(Supplied entries begins)
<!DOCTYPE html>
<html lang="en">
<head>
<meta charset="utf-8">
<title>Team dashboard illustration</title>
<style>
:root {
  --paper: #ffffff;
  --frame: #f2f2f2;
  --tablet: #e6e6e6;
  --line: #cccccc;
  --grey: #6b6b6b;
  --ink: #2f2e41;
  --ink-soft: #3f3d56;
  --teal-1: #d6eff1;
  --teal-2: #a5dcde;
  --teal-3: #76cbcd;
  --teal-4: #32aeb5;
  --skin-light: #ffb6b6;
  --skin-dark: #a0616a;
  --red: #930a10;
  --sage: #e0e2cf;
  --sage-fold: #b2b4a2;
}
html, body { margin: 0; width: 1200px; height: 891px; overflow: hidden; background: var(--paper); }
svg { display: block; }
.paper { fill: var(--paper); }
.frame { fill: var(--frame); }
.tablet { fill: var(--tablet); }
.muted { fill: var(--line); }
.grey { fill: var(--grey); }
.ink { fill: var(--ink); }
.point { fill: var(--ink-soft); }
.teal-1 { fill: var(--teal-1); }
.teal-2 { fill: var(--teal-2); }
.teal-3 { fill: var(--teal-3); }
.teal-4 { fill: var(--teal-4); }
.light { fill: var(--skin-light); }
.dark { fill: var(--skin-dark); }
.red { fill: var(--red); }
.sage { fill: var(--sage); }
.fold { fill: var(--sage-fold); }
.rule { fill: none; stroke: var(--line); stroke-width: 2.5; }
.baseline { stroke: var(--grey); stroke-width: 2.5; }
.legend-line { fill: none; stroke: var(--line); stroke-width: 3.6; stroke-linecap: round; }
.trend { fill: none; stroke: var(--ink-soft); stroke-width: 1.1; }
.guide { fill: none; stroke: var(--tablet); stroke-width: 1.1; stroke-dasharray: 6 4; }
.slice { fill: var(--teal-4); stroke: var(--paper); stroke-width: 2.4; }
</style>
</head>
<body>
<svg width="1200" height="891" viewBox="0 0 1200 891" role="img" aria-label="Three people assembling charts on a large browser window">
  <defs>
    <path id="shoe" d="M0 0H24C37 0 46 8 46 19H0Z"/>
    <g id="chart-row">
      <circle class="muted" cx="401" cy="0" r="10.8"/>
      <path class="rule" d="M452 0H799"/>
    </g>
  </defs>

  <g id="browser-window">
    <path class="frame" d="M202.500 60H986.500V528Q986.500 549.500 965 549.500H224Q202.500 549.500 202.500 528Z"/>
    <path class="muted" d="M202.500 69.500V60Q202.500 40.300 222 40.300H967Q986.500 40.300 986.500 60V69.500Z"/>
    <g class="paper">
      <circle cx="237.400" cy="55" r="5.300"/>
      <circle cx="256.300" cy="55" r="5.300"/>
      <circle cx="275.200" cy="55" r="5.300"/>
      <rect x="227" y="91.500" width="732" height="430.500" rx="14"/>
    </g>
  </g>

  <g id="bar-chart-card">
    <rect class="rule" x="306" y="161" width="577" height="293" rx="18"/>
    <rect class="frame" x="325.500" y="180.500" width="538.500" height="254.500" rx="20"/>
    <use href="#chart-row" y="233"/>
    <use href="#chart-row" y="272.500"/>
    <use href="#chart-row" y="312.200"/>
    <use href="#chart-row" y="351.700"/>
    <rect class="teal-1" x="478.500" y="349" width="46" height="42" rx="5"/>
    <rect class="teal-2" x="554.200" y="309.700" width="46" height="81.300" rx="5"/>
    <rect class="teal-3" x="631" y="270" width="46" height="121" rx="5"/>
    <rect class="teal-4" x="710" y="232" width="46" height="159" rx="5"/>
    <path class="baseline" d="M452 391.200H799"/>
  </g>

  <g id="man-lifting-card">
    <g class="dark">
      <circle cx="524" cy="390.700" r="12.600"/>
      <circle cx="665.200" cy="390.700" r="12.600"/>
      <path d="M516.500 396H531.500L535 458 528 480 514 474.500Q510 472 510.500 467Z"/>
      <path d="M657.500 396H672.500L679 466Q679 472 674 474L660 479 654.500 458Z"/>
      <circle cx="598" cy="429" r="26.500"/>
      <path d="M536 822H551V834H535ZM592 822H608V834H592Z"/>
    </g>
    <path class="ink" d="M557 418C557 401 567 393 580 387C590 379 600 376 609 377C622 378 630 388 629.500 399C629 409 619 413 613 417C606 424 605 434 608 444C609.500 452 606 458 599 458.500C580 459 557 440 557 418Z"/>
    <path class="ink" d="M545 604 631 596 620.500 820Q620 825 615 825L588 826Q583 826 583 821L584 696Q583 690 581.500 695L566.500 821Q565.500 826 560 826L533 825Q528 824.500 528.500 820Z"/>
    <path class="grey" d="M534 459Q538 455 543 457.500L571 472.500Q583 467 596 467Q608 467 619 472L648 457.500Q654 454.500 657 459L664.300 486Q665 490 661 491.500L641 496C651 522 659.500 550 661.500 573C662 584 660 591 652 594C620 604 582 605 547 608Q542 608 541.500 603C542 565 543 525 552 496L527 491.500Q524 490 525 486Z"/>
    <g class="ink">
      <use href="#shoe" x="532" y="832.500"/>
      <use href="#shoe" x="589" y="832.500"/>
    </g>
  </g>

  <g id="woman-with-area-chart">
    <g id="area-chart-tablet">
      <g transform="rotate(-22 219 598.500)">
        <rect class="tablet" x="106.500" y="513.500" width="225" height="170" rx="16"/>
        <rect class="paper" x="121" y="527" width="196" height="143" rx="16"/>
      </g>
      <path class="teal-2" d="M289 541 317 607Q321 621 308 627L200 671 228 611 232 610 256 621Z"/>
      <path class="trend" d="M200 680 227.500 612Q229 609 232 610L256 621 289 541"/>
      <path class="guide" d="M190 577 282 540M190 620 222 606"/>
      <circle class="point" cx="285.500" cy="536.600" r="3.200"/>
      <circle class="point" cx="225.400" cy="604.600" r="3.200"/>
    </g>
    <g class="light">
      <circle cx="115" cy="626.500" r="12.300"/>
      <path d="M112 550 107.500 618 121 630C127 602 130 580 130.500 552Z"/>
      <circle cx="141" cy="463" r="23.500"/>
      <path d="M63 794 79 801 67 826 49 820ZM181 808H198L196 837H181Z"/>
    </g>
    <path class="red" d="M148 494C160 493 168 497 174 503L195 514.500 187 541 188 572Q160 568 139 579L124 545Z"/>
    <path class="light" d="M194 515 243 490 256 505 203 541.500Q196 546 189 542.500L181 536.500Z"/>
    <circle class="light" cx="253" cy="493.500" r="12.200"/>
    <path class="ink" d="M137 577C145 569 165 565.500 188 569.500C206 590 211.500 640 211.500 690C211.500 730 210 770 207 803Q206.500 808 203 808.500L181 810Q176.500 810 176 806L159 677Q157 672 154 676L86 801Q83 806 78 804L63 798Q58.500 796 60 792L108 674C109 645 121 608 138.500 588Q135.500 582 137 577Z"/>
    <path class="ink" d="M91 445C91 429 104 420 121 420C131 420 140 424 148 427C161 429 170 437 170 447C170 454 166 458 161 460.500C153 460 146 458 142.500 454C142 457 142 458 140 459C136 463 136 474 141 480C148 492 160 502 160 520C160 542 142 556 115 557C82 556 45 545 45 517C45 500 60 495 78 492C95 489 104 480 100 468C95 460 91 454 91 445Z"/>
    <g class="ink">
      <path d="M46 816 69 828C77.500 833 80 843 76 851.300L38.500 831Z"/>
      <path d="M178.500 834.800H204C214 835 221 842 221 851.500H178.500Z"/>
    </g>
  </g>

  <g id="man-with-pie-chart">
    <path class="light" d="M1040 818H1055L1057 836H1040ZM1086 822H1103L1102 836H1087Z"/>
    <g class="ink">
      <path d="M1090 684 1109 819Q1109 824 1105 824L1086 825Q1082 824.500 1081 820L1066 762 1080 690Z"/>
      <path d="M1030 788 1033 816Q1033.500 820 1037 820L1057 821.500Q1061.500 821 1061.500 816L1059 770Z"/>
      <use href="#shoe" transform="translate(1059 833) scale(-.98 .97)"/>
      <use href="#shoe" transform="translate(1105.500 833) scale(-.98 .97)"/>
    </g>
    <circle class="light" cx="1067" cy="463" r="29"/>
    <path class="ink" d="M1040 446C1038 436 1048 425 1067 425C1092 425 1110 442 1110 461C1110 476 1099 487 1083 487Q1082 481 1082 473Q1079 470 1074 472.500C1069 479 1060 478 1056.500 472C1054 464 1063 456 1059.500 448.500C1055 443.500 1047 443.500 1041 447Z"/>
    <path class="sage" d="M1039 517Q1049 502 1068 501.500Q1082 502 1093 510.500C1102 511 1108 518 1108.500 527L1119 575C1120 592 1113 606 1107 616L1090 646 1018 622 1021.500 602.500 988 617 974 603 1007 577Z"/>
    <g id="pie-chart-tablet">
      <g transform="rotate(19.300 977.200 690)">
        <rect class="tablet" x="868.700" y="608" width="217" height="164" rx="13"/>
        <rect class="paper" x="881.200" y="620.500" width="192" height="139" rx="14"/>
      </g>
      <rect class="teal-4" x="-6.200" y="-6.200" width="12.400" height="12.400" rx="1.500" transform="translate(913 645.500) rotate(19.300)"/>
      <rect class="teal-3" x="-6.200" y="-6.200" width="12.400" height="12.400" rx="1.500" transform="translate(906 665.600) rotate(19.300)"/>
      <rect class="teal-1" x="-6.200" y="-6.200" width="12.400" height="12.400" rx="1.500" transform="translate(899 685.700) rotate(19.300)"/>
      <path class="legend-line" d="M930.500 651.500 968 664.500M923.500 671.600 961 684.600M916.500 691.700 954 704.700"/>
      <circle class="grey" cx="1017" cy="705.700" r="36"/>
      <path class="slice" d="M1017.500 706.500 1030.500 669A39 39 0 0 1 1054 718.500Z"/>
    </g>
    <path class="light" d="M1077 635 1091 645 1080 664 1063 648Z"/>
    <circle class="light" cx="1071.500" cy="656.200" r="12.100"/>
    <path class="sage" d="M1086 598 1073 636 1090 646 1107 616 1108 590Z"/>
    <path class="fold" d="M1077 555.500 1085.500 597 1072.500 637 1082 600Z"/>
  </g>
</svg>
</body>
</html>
(Supplied entries ends)
(Supplied entries begins)
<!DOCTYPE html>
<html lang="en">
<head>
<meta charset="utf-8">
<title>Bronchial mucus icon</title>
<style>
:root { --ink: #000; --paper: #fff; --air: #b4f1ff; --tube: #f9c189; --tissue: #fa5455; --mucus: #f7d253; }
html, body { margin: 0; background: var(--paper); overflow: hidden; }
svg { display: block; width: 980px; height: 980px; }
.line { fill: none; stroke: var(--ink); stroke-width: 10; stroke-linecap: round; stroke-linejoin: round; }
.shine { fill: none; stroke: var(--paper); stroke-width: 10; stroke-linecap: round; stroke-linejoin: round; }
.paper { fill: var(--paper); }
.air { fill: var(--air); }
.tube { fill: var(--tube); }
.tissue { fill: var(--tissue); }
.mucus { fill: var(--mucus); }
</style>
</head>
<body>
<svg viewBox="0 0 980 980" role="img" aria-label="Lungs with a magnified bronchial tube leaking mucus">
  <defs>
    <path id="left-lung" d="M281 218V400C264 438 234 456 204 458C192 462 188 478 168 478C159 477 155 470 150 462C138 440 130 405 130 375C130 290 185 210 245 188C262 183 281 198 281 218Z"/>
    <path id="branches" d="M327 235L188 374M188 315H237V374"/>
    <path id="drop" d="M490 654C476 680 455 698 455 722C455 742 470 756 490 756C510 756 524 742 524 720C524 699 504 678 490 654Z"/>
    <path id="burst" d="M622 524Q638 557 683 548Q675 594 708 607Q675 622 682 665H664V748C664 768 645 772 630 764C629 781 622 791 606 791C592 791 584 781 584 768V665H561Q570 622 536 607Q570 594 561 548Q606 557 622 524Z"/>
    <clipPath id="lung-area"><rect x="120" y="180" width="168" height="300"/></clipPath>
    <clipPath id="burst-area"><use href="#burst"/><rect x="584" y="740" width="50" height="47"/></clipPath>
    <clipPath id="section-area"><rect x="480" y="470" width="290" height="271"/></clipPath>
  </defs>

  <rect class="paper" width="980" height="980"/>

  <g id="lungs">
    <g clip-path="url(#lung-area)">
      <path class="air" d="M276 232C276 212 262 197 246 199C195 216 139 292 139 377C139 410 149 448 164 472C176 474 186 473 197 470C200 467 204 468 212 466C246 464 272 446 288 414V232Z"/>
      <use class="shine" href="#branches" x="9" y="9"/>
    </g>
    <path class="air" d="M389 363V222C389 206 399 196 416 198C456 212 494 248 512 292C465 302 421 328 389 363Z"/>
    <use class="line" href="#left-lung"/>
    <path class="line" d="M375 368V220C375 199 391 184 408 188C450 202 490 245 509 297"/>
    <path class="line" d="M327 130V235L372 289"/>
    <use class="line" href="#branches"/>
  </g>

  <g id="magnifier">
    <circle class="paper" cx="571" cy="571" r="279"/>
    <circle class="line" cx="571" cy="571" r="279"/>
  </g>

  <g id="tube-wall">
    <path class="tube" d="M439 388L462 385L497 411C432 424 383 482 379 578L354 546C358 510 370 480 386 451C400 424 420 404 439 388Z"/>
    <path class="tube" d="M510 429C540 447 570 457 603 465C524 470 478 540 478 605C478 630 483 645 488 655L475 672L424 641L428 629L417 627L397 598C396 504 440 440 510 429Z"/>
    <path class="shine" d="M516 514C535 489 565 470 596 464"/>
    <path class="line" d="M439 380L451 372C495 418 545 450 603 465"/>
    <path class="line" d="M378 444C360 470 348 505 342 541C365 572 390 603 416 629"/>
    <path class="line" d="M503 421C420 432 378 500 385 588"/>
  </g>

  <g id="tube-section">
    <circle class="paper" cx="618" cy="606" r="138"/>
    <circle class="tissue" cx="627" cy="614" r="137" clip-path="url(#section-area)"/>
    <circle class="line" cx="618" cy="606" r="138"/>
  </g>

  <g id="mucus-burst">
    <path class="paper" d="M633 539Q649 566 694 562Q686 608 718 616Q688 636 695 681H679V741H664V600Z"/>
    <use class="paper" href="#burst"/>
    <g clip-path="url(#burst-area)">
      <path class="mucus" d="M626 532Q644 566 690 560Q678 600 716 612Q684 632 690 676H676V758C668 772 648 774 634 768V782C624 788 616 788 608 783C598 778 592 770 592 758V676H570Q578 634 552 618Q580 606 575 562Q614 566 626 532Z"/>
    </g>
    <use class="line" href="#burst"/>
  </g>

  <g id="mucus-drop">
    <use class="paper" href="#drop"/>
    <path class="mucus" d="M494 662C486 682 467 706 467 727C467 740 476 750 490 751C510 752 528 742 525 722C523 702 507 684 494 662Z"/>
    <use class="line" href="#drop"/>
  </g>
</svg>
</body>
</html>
(Supplied entries ends)
• [What needs to be done]: Check every line above for the string "label" and copy those that have it.

• [Written answer]:
<svg width="1200" height="891" viewBox="0 0 1200 891" role="img" aria-label="Three people assembling charts on a large browser window">
<svg viewBox="0 0 980 980" role="img" aria-label="Lungs with a magnified bronchial tube leaking mucus">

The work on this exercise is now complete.